Problem description -
Search the data for "rows" and copy every matching line.

Task data -
━━━━━━━━

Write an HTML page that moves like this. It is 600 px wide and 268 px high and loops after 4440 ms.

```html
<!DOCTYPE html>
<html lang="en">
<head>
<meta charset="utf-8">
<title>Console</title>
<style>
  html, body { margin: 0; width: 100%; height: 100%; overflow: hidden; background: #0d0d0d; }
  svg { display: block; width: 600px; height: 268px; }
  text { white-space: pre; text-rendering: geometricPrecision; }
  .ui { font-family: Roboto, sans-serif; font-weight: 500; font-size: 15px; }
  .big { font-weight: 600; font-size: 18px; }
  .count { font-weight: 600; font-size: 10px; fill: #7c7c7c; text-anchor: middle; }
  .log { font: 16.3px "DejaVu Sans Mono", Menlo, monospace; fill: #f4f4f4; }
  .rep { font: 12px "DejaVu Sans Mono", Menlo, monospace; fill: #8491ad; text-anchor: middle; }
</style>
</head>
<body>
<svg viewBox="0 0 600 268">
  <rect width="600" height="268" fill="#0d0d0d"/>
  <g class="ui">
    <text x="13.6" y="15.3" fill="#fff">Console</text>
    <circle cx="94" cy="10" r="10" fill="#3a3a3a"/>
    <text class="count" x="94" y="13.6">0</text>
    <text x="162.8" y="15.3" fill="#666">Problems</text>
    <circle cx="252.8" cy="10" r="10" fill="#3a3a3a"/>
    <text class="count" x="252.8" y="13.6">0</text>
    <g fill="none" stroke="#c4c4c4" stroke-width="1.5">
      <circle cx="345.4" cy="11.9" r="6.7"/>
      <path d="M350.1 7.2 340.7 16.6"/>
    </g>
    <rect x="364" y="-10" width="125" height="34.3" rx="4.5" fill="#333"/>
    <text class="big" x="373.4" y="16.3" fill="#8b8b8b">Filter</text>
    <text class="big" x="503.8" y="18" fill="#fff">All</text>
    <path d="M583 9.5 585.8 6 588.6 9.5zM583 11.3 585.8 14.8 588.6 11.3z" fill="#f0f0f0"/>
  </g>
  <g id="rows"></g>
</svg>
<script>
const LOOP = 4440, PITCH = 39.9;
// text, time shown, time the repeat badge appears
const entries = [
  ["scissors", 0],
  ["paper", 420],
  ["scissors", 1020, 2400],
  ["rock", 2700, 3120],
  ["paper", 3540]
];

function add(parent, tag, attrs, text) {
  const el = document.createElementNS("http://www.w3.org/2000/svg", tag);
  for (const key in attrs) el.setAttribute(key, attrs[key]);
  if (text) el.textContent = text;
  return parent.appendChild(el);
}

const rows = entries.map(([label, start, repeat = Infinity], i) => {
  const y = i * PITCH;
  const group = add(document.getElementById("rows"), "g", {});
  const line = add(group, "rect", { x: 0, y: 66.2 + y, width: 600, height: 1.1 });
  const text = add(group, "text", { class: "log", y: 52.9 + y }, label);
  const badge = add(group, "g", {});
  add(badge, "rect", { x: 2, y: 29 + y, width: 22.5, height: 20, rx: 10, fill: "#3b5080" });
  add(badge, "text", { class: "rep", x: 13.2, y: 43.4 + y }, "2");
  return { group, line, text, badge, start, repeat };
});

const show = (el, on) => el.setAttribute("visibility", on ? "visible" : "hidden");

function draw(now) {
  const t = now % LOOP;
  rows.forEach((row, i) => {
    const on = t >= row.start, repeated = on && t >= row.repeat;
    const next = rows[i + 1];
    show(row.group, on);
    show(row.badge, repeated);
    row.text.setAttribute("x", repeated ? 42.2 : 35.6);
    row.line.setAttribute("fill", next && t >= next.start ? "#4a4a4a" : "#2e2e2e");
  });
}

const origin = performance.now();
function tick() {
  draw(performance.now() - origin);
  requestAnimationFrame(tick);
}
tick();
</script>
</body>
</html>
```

━━━━━━━━

Output for this exercise -
  <g id="rows"></g>
const rows = entries.map(([label, start, repeat = Infinity], i) => {
  const group = add(document.getElementById("rows"), "g", {});
  rows.forEach((row, i) => {
    const next = rows[i + 1];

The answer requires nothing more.